Calm down dear ……..

Further to last week’s blog, there has now been increased debate on the recent and possibly encouraging movement in the housing market.  The Council of Mortgage Lenders (CML) reported that loan approvals in March were a 14.8% increase on February.  In addition to this, the Royal Institute of Chartered Surveyors (RICS) said that a majority of its members reported a rise in prices for the first time since 2010.  The director general of the CML  said,  ‘more borrowers are taking out higher loan-to-value mortgages than at any other time in the last 4 years’.  He further commented that, ‘that this is a sign that lenders are open for business and that borrowers –  even those without a large deposit –  are increasingly able to get a foot on the property ladder’. Good news you may think.  However, Fathom Consulting, whom we have now discovered are a forum of Bank of England economists (so one would hope that they know what they are talking about…), make a very valid point; tempering the enthusiasm of both the CML and RICS.  Under the plans unveiled by Chancellor Osborne, the Government will either provide a loan or guarantee the top 20% of the value of a new property.  This is in addition to the borrower’s 5% deposit.
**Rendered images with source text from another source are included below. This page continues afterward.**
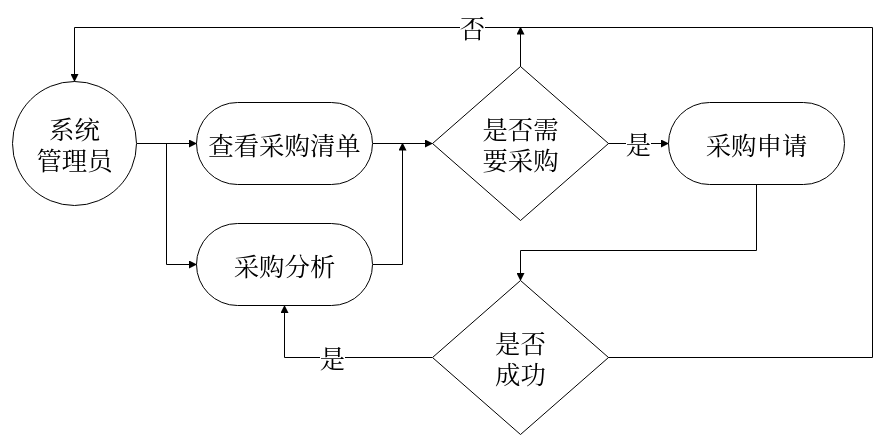
<!DOCTYPE html>
<html lang="zh-CN">
<head>
<meta charset="utf-8">
<title>采购流程图</title>
<style>
:root { --ink: #000; --paper: #fff; }
* { box-sizing: border-box; }
html, body { margin: 0; background: var(--paper); overflow: hidden; }
.flowchart {
  position: relative;
  width: 892px;
  height: 447px;
  overflow: hidden;
  background: var(--paper);
  color: var(--ink);
  font: 25.4px/31px "Noto Serif CJK SC", "Noto Serif", serif;
}
.connectors { position: absolute; inset: 0; }
.connectors path { fill: none; stroke: var(--ink); stroke-width: 1; }
.connectors .arrowhead { fill: var(--ink); stroke: none; }
.connectors polygon { fill: var(--paper); stroke: var(--ink); stroke-width: 1; }
.node, .label {
  position: absolute;
  display: flex;
  align-items: center;
  justify-content: center;
  text-align: center;
  white-space: nowrap;
}
.node { padding-top: 1px; }
.actor { left: 12px; top: 81px; width: 125px; height: 125px; border: 1px solid var(--ink); border-radius: 50%; }
.step { width: 177px; height: 83px; border: 1px solid var(--ink); border-radius: 42px; }
.view-list { left: 196px; top: 102px; }
.analysis { left: 196px; top: 223px; }
.request { left: 668px; top: 102px; }
.decision { left: 432px; width: 177px; height: 155px; }
.need-purchase { top: 66px; }
.success { top: 280px; }
.label { width: 25px; height: 29px; background: var(--paper); }
.no { left: 460px; top: 13px; }
.yes-request { left: 626px; top: 129px; }
.yes-analysis { left: 320px; top: 343px; }
</style>
</head>
<body>
<main class="flowchart">
  <svg class="connectors" width="892" height="447" viewBox="0 0 892 447" aria-hidden="true">
    <defs>
      <marker id="arrow" markerUnits="userSpaceOnUse" markerWidth="8" markerHeight="8" refX="7" refY="4" orient="auto">
        <path class="arrowhead" d="M0 0 L8 4 L0 8 Z"/>
      </marker>
    </defs>
    <g marker-end="url(#arrow)">
      <path marker-end="url(#arrow)" d="M137 143.5 H196"/>
      <path marker-end="url(#arrow)" d="M166.5 143.5 V264.5 H196"/>
      <path marker-end="url(#arrow)" d="M373 143.5 H432"/>
      <path d="M373 264.5 H402.5 V143.5"/>
      <path marker-end="url(#arrow)" d="M608 143.5 H668"/>
      <path marker-end="url(#arrow)" d="M756.5 185 V250.5 H520.5 V280"/>
      <path marker-end="url(#arrow)" d="M432 357.5 H284.5 V306"/>
      <path marker-end="url(#arrow)" d="M608 357.5 H872.5 V27.5 H74.5 V81"/>
      <path d="M520.5 67 V27.5"/>
    </g>
    <polygon points="432.5,143.5 520.5,66.5 608.5,143.5 520.5,220.5"/>
    <polygon points="432.5,357.5 520.5,280.5 608.5,357.5 520.5,434.5"/>
  </svg>

  <div class="node actor">系统<br>管理员</div>
  <div class="node step view-list">查看采购清单</div>
  <div class="node step analysis">采购分析</div>
  <div class="node decision need-purchase">是否需<br>要采购</div>
  <div class="node step request">采购申请</div>
  <div class="node decision success">是否<br>成功</div>

  <span class="label no">否</span>
  <span class="label yes-request">是</span>
  <span class="label yes-analysis">是</span>
</main>
</body>
</html>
If  someone is purchasing a £100,000 property, the lender’s exposure could only be £75,000. The concern raised is that at this new reduced level of exposure, lenders may be encouraged to slacken their underwriting criteria and revert to the somewhat gung-ho practices of the early 2000’s.  Of course everyone wants movement, but nobody wants a boom in the housing market; what goes up, must come down, and a boom is programmed to be followed by a bust. Steady growth is far more desirable and sustainable in the long-term.